_Work order_. Within these entries, which lines include the string "border"? Copy each one.

'''

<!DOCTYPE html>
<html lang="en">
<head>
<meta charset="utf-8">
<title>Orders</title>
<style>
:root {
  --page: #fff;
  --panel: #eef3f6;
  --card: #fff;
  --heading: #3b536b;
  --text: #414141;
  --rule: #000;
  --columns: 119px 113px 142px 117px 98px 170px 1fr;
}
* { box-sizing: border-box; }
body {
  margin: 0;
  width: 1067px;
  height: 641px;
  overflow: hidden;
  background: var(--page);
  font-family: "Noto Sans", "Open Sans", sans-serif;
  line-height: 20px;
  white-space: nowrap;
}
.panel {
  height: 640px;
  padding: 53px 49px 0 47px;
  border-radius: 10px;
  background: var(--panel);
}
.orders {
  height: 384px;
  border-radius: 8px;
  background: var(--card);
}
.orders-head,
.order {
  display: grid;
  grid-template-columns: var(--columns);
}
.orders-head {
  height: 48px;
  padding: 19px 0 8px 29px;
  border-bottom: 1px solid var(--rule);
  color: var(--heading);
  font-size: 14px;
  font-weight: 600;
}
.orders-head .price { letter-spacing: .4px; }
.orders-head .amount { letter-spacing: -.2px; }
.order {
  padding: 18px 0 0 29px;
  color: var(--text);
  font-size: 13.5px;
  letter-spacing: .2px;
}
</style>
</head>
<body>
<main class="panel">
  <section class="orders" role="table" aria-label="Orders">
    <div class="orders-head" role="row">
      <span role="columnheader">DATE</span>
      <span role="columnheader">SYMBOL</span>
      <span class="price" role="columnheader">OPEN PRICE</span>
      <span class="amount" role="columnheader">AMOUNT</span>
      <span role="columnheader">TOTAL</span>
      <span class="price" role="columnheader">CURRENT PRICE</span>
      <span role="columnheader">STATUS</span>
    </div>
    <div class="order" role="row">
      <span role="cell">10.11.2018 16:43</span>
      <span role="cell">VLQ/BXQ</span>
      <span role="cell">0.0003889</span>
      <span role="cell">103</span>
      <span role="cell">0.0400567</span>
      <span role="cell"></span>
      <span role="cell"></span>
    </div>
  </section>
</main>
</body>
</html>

'''

_Answer area_.
* { box-sizing: border-box; }
  border-radius: 10px;
  border-radius: 8px;
  border-bottom: 1px solid var(--rule);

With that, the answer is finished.